Until a complete financial analysis is done, it's impossible to know what the actual savings might be. But, using current figures, it would work this way:
Pinellas Park property owners pay city taxes of about $5.59 per $1,000 of assessed, taxable property value. Of that, $2.36 goes to the Fire Department.
Under the city's proposal, property owners in the Pinellas Park portion of High Point who now pay about $4.19 per $1,000 of assessed, taxable property value for fire service would pay about $2.36. The owner of a $150,000 home with a $50,000 homestead exemption would see his property taxes for fire protection decrease from about $419 per year to about $236. That's a savings of about 43.7 percent.
St. Petersburg and Largo have not done similar calculations. Savings, if any, for property owners in those areas would likely vary.

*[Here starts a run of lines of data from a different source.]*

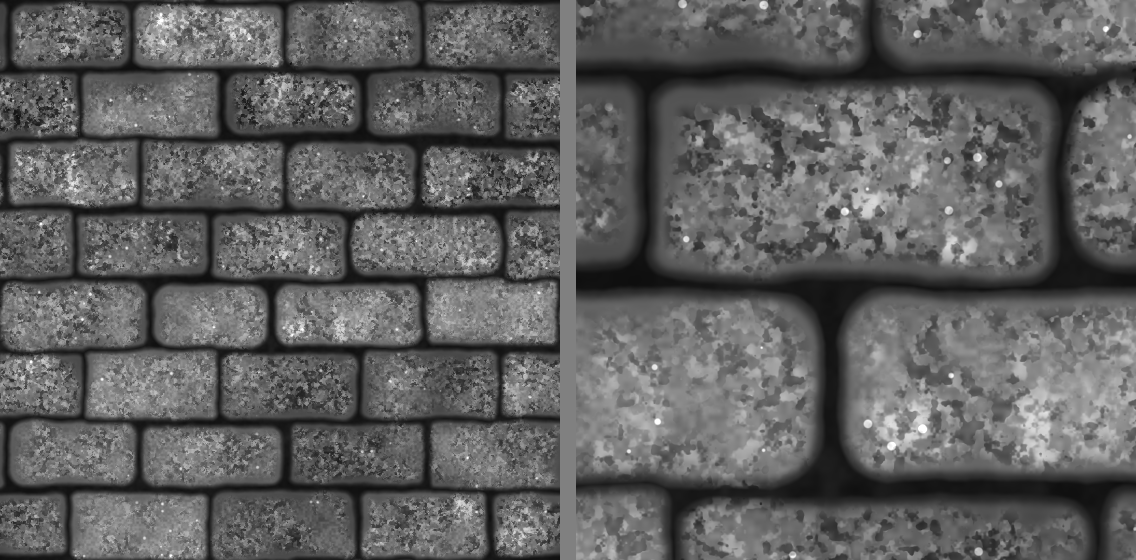
Left, the full canvas; right, a detail of the centre.
Reproduce this texture procedurally as a Shadertoy shader.

```glsl
const vec2 BRICKS = vec2(4.0, 8.0);      // repeats across and down
const float ROW_SHIFT = 0.54;            // offset of alternate rows, in bricks
const vec2 JOINT_JITTER = vec2(0.14, 0.09);
const float GAP = -0.0010;               // least inset; negative stones press together
const float GAP_VARIATION = 0.0060;
const vec2 CORNER_RADIUS = vec2(0.014, 0.036);
const float EDGE_WOBBLE = 0.010;
const float BEVEL = 0.011;
const float SHADE_WIDTH = 0.034;
const vec2 STONE_TONE = vec2(0.36, 0.52);
const float BLOTCH = 0.28;
const float MORTAR_TONE = 0.05;
const float PIT_DEPTH = 0.19;
const float GRAIN_LIGHT = 0.16;
const float FLECKS = 64.0;               // fleck cells across
const float FLECK_LIGHT = 0.40;

float hash(vec2 p) {
    vec3 q = fract(p.xyx * vec3(0.1031, 0.1030, 0.0973));
    q += dot(q, q.yzx + 33.33);
    return fract((q.x + q.y) * q.z);
}

// Value noise that wraps over the unit square
float noise(vec2 uv, float freq, float seed) {
    vec2 p = uv * freq;
    vec2 i = floor(p);
    vec2 f = p - i;
    f = f * f * (3.0 - 2.0 * f);
    vec2 a = mod(i, freq) + seed;
    vec2 b = mod(i + 1.0, freq) + seed;
    return mix(mix(hash(a), hash(vec2(b.x, a.y)), f.x),
               mix(hash(vec2(a.x, b.y)), hash(b), f.x), f.y);
}

float fbm(vec2 uv, float freq, float seed) {
    float sum = 0.0;
    float weight = 0.5;
    for (int k = 0; k < 3; k++) {
        sum += weight * noise(uv, freq, seed);
        freq *= 2.0;
        seed += 17.0;
        weight *= 0.6;
    }
    return sum / 0.98;
}

float brickHash(vec2 brick, float seed) {
    return hash(mod(brick, BRICKS) + seed);
}

float jointX(vec2 brick) {
    float shift = ROW_SHIFT * (1.0 - mod(brick.y, 2.0));
    return (brick.x + shift + JOINT_JITTER.x * (brickHash(brick, 11.0) - 0.5)) / BRICKS.x;
}

// Signed distance to one rounded stone
float stoneDistance(vec2 p, vec2 brick) {
    vec2 lo = vec2(jointX(brick), brick.y / BRICKS.y);
    vec2 hi = vec2(jointX(brick + vec2(1.0, 0.0)), (brick.y + 1.0) / BRICKS.y);
    lo.y += JOINT_JITTER.y * (brickHash(brick, 23.0) - 0.5) / BRICKS.y;
    hi.y += JOINT_JITTER.y * (brickHash(brick, 37.0) - 0.5) / BRICKS.y;
    float inset = GAP + GAP_VARIATION * pow(brickHash(brick, 41.0), 2.0);
    float radius = mix(CORNER_RADIUS.x, CORNER_RADIUS.y, pow(brickHash(brick, 53.0), 2.0));
    vec2 q = abs(p - 0.5 * (lo + hi)) - 0.5 * (hi - lo) + inset + radius;
    return length(max(q, 0.0)) + min(max(q.x, q.y), 0.0) - radius;
}

// Distance to the nearest stone, cut by a seam where two stones meet
float nearestStone(vec2 p, out vec2 brick) {
    float nearest = 1.0;
    float second = 1.0;
    brick = vec2(0.0);
    for (int j = -1; j <= 1; j++) {
        float row = floor(p.y * BRICKS.y) + float(j);
        float shift = ROW_SHIFT * (1.0 - mod(row, 2.0));
        for (int i = -1; i <= 1; i++) {
            vec2 cell = vec2(floor(p.x * BRICKS.x - shift) + float(i), row);
            float d = stoneDistance(p, cell);
            second = min(second, max(d, nearest));
            if (d < nearest) {
                nearest = d;
                brick = cell;
            }
        }
    }
    return max(nearest, 0.5 * (nearest - second) + 0.0005);
}

// Scattered round flecks, one in some cells
float flecks(vec2 uv, float px) {
    vec2 cell = mod(floor(uv * FLECKS), FLECKS);
    vec2 centre = 0.3 + 0.4 * vec2(hash(cell + 401.0), hash(cell + 433.0));
    float radius = 0.0026 * smoothstep(0.90, 1.0, hash(cell + 467.0));
    float d = length(fract(uv * FLECKS) - centre) / FLECKS - radius;
    return smoothstep(px, -px, d) * step(0.0005, radius);
}

void mainImage(out vec4 fragColor, in vec2 fragCoord) {
    vec2 uv = fragCoord / iResolution.xy;
    float px = 1.0 / iResolution.y;

    // Stone outlines, bent and chipped
    vec2 bend = vec2(fbm(uv, 16.0, 3.0), fbm(uv, 16.0, 71.0)) - 0.5;
    vec2 brick;
    float dist = nearestStone(uv + EDGE_WOBBLE * bend, brick);
    dist += 0.002 * (fbm(uv, 80.0, 91.0) - 0.5);
    float depth = max(-dist, 0.0);

    // Rounded body, shaded towards the joints, with a pale worn rim
    float cloud = fbm(uv, 14.0, 131.0);
    float tone = mix(STONE_TONE.x, STONE_TONE.y, brickHash(brick, 61.0));
    float body = tone + BLOTCH * (cloud - 0.5);
    body += 0.04 * exp(-pow((depth - 0.007) / 0.003, 2.0));
    body *= mix(0.42, 1.0, smoothstep(0.0, BEVEL, depth));
    body *= mix(0.78, 1.0, smoothstep(0.0, SHADE_WIDTH, depth));

    // Rough patches of fine pits and grains, stronger on some stones
    float wear = brickHash(brick, 83.0);
    float area = smoothstep(0.003, 0.020, depth + 0.04 * (cloud - 0.5));
    float rough = area * smoothstep(0.15, 0.6, fbm(uv, 24.0, 151.0) + 0.2 * (wear - 0.4));
    float grit = fbm(uv, 144.0, 211.0);
    float pits = smoothstep(0.51, 0.67, fbm(uv, 150.0, 171.0) - 0.25 * (cloud - 0.5));
    float grains = smoothstep(0.46, 0.68, grit) * (1.0 - pits);
    body += rough * (GRAIN_LIGHT * grains - PIT_DEPTH * pits * mix(0.65, 1.0, wear));
    body += 0.12 * area * (noise(uv, 256.0, 231.0) - 0.5);

    // Pale crust and scattered flecks
    float crust = smoothstep(0.5, 0.72, fbm(uv, 24.0, 251.0)) * smoothstep(0.4, 0.8, wear);
    body += area * (0.20 * crust * smoothstep(0.35, 0.6, grit) + FLECK_LIGHT * flecks(uv, px));

    // Dark mortar between the stones
    float mortar = MORTAR_TONE + 0.14 * fbm(uv, 64.0, 311.0) * cloud;
    float cover = smoothstep(0.0008 + px, -0.0012 - px, dist);
    fragColor = vec4(vec3(clamp(mix(mortar, body, cover), 0.0, 1.0)), 1.0);
}
```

LaSala had no written analysis of Pinellas Park's proposal. He told county commissioners during a workshop Thursday that the analysis had been "done on the fly." The analysis showed, he said, "the savings were not dramatic."
LaSala said he "concluded that the best approach is to continue with the (request for proposal) in High Point. . . . It behooves us to look at the submittal or the submittals from the municipalities."
"Maybe they have information we don't," said Pinellas Park city spokesman Tim Caddell. "This proposal makes sense to us. It's definitely worth exploring."
Some county commissioners seemed skeptical of LaSala's conclusion. Janet Long said she thought the proposal was "pretty innovative." Norm Roche asked for a written copy of LaSala's analysis of the proposal. Ken Welch said he wanted to "see what it would take to make the Pinellas Park plan work."
The proposal might not be dead. If savings through the bid process "aren't substantial," LaSala said, the county could re-examine Pinellas Park's proposal.
The county has no fire department, so it contracts with cities and fire districts to provide coverage in 12 unincorporated areas. One of those is High Point, which includes Feather Sound and multiple county-owned properties like the jail, courthouse and Safe Harbor, a homeless shelter run by the sheriff. Those county-owned properties are not taxed and do not contribute to the cost of fire coverage.
The county pays Largo about $1.1 million a year to cover the west side of High Point out of Fire Station 40 and pays Pinellas Park about $1.3 million each year to cover the eastern side out of Fire Station 36.
Last year, the county put out for bid the fire service an unincorporated area in South Pinellas. St. Petersburg won the bid and, this year, homeowners in that area saw fire taxes drop about 79 percent. The county wants to repeat those savings in High Point.
It plans to allow Pinellas Park, Largo, St. Petersburg and Clearwater to propose plans and costs for coverage. St. Petersburg and Clearwater are included because they are contiguous to the area. Proposals could include covering the whole area or just part of it.
Pinellas Park stands to take the biggest hit from a change in coverage. If any other department takes over or eliminates Station 36, the 11 firefighters and one fire inspector there would likely lose their jobs. And, if the winning bidder also chose to supply emergency medical services as part of the deal, Pinellas Park would also lose funding for Fire Station 37 where seven firefighter-paramedics are based. Those 18 firefighters comprise about 24 percent of Pinellas Park's 75-member frontline force, which officials there say is already running lean.
Anne Lindberg can be reached at email@example.com or (727) 893-8450,